Unconfirmed reports suggest Ghani has received 4.2 million votes against the 2.9 million votes for Abdullah and would win with a margin of 1.3 million votes. Abdullah’s camp, however, has alleged that at least one million of the votes are fraudulent.
Is Karzai manipulating things for his survival?
The current crisis has brought the focus back on President Karzai, as many suspect him of engineering the turmoil so that he continues to wield influence even after he steps down as president, though his office has denied any wrong-doing and he himself has assured the people that by August 2, his successor should take over.
Karzai had put his weight behind Zalmai Rasoul in the primary, and convinced his brother Quayum Karzai to withdraw in his favour. But Rasoul ended a distant third in the April 5 election, giving an impression of impartially although there were some allegations of fraud. Rasoul extended his support to Abdullah in the run-off, but just days before the second round, Quayum supported Ghani even as his other brother and businessman Mahmoud went to Abdullah’s camp.
In Friday’s protest, Mahmoud accused his brother of orchestrating the crisis even as the protesters chanted anti-Karzai slogans.
In the last couple of months, the outgoing Afghan president had gained immense respect among the educated urban youth and there was nostalgia of sorts for his era, as contrary to what most people had expected, he appeared to be reluctantly preparing to step-down. But clearly he is emerging the king-maker as he has still kept all his cards close to his chest.
Meanwhile, on Saturday, IEC spokesperson Noor Mohammad Noor assured the people that the commission will separate the fraudulent ballots from the genuine votes and the preliminary results would be declared as scheduled on Tuesday, July 2.

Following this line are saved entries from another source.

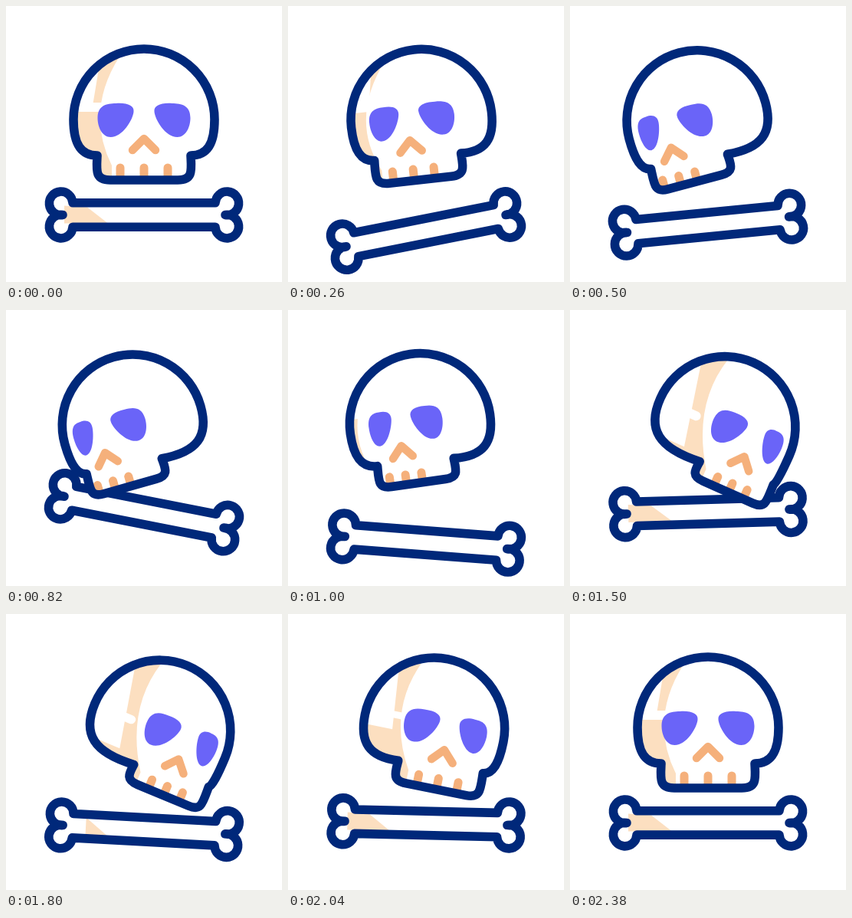
An HTML page with a canvas for the animation above (2.4 s loop, 360 px wide and 360 px high).

```html
<!DOCTYPE html>
<html lang="en">
<head>
<meta charset="utf-8">
<title>Skull and bone</title>
<style>
html, body { margin: 0; height: 100%; overflow: hidden; background: #fff; }
canvas { display: block; width: 100vw; height: 100vh; }
</style>
</head>
<body>
<canvas id="stage" width="360" height="360"></canvas>
<script>
const ctx = document.getElementById('stage').getContext('2d');
const LOOP = 2400, LINE = 11.6, DOME = 92;
const NAVY = '#00287a', VIOLET = '#6a64f8', ORANGE = '#f5b07b', PEACH = '#fcdfc0';

// Each track is a list of [time, value] turning points.
const TURN = [[0, 0], [600, -1], [790, -1], [1510, 1], [1700, 1], [2360, 0], [LOOP, 0]];
const PROFILE = [[0, 0], [600, 1], [1700, 1], [2360, 0], [LOOP, 0]];
const BONE_Y = [[0, 0], [330, 23], [790, -11], [1000, 31], [1480, -9.6], [1800, 8.7], [2150, -2], [LOOP, 0]];
const BONE_TILT = [[0, 0], [330, -12.5], [800, 11.2], [1240, -4.7], [1850, 3.2], [2200, 0], [LOOP, 0]];

const EYE = new Path2D('M-23.5-3C-23.5-19-12.5-22 .5-22C15.5-23 24.5-19 23.5-11' +
  'C22.5-1 9.5 22-6.5 22C-17.5 22-23.5 9-23.5-3Z');
const BONE = new Path2D('M-93-15.7A15.3 15.3 0 1 0-106 0A15.3 15.3 0 1 0-93 15.7' +
  'L93 15.7A15.3 15.3 0 1 0 106 0A15.3 15.3 0 1 0 93-15.7Z');

const clamp = (v, lo, hi) => Math.min(hi, Math.max(lo, v));
const rad = deg => deg * Math.PI / 180;

function valueAt(track, t) {
  const i = track.findIndex(([time], k) => k && t <= time);
  const [t0, a] = track[i - 1], [t1, b] = track[i];
  return a + (b - a) * (1 - Math.cos(Math.PI * (t - t0) / (t1 - t0))) / 2;
}

function fill(path, color) {
  ctx.fillStyle = color;
  ctx.fill(path);
}

function stroke(path, color, width) {
  ctx.strokeStyle = color;
  ctx.lineWidth = width;
  ctx.stroke(path);
}

function polyline(...points) {
  const path = new Path2D();
  points.forEach(p => path.lineTo(...p));
  return path;
}

// Cheek and jaw corner on one side (-1 left, 1 right), from the dome to the chin.
function sidePoints(side, jaw, profile) {
  const notch = jaw + side * (61 - 11 * profile);
  const reach = DOME - side * notch, extra = reach - 31;
  const notchY = 47 + 0.15 * extra, chinY = 79 - 3 * profile;
  return [
    [side * DOME, 0], [side * DOME, 24 + 0.25 * reach],
    [notch + side * 0.7 * reach, notchY + 0.12 * extra], [notch, notchY],
    [notch + side, 67], [notch + side * 3, chinY],
    [jaw + side * (44 - 8.5 * profile), chinY]
  ];
}

function headPath(jaw, profile) {
  const path = new Path2D();
  const follow = p => {
    path.lineTo(...p[0]);
    path.bezierCurveTo(...p[1], ...p[2], ...p[3]);
    path.bezierCurveTo(...p[4], ...p[5], ...p[6]);
  };
  path.arc(0, 0, DOME, Math.PI, 0);
  follow(sidePoints(1, jaw, profile));
  follow(sidePoints(-1, jaw, profile).reverse());
  path.closePath();
  return path;
}

// Shadow on the left of the head, with a highlight cut out of it.
function drawShade(turn, profile) {
  const top = -32 + 8 * turn - 8 * profile, bottom = -42 + 42 * turn;
  const middle = -57 + 30 * turn - 6 * profile;
  const shade = new Path2D();
  shade.moveTo(top, -DOME);
  shade.lineTo(top, -82);
  shade.quadraticCurveTo(2 * middle - (top + bottom) / 2, -11, bottom, 60);
  shade.lineTo(bottom, 80);
  shade.lineTo(-100, 80);
  shade.lineTo(-100, -DOME);
  fill(shade, PEACH);

  const right = Math.max(turn, 0), low = -18 + 63 * right;
  fill(polyline([-100, -72], [-58 - 6 * right, -72], [-67 + 29 * right, low], [-100, low]), '#fff');
  const gap = 12 * (1 - profile * (1 - Math.abs(turn))), gapY = -16 + 18 * turn;
  if (gap > 0) stroke(polyline([-100, gapY], [-40, gapY]), '#fff', gap);
}

function drawSkull(turn, profile) {
  const tilt = 20 * turn + 4 * profile;
  const face = 42 * turn - 3 * profile;
  const head = headPath(1.6 * tilt, profile);
  ctx.save();
  ctx.translate(180, 202);
  ctx.rotate(rad(tilt));
  ctx.translate(0, -54);
  fill(head, '#fff');

  ctx.save();
  ctx.clip(head);
  drawShade(turn, profile);
  for (const i of [-1, 0, 1]) {
    const x = face + i * (31 - 10 * profile);
    stroke(polyline([x, 63], [x, 78]), ORANGE, 11);
  }
  ctx.restore();

  for (const side of [-1, 1]) {
    ctx.save();
    ctx.translate(side * (37 - 6.5 * profile) + 35 * turn, 1 - 1.5 * profile);
    ctx.scale(-side * (1 - 0.24 * profile - 0.18 * side * turn), 1);
    fill(EYE, VIOLET);
    ctx.restore();
  }
  const nose = 15 - 2 * profile;
  stroke(polyline([face - nose, 40], [face, 25], [face + nose, 40]), ORANGE, 10.5);
  stroke(head, NAVY, LINE);
  ctx.restore();
}

function drawBone(y, tilt, turn) {
  const left = -104 + clamp(y * 4, 0, 28);
  ctx.save();
  ctx.translate(180, 272.5 + y);
  ctx.rotate(rad(tilt));
  fill(BONE, '#fff');
  ctx.globalAlpha = clamp(1 + turn * 3, 0, 1);
  fill(polyline([left, -12], [-74, -10], [-47, 11], [left, 11]), PEACH);
  ctx.globalAlpha = 1;
  stroke(BONE, NAVY, LINE);
  ctx.restore();
}

function frame() {
  const t = performance.now() % LOOP;
  const turn = valueAt(TURN, t);
  ctx.fillStyle = '#fff';
  ctx.fillRect(0, 0, 360, 360);
  ctx.lineCap = ctx.lineJoin = 'round';
  drawBone(valueAt(BONE_Y, t), valueAt(BONE_TILT, t), turn);
  drawSkull(turn, valueAt(PROFILE, t));
  requestAnimationFrame(frame);
}
frame();
</script>
</body>
</html>
```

* Battle for Kabul: Will Abdullah Abdullah succeed President Karzai in Afghanistan?
* In Afghanistan run-off imminent between Abdullah Abdullah and Ashraf Ghani Ahmadzai
* Ethnic allegiance remains strong ahead of Afghanistan presidential elections
* No clear front-runner in Afghanistan presidential election
M Reyaz is a Delhi-based journalist and Research Scholar on Central Asia. He tweets at @journalistreyaz.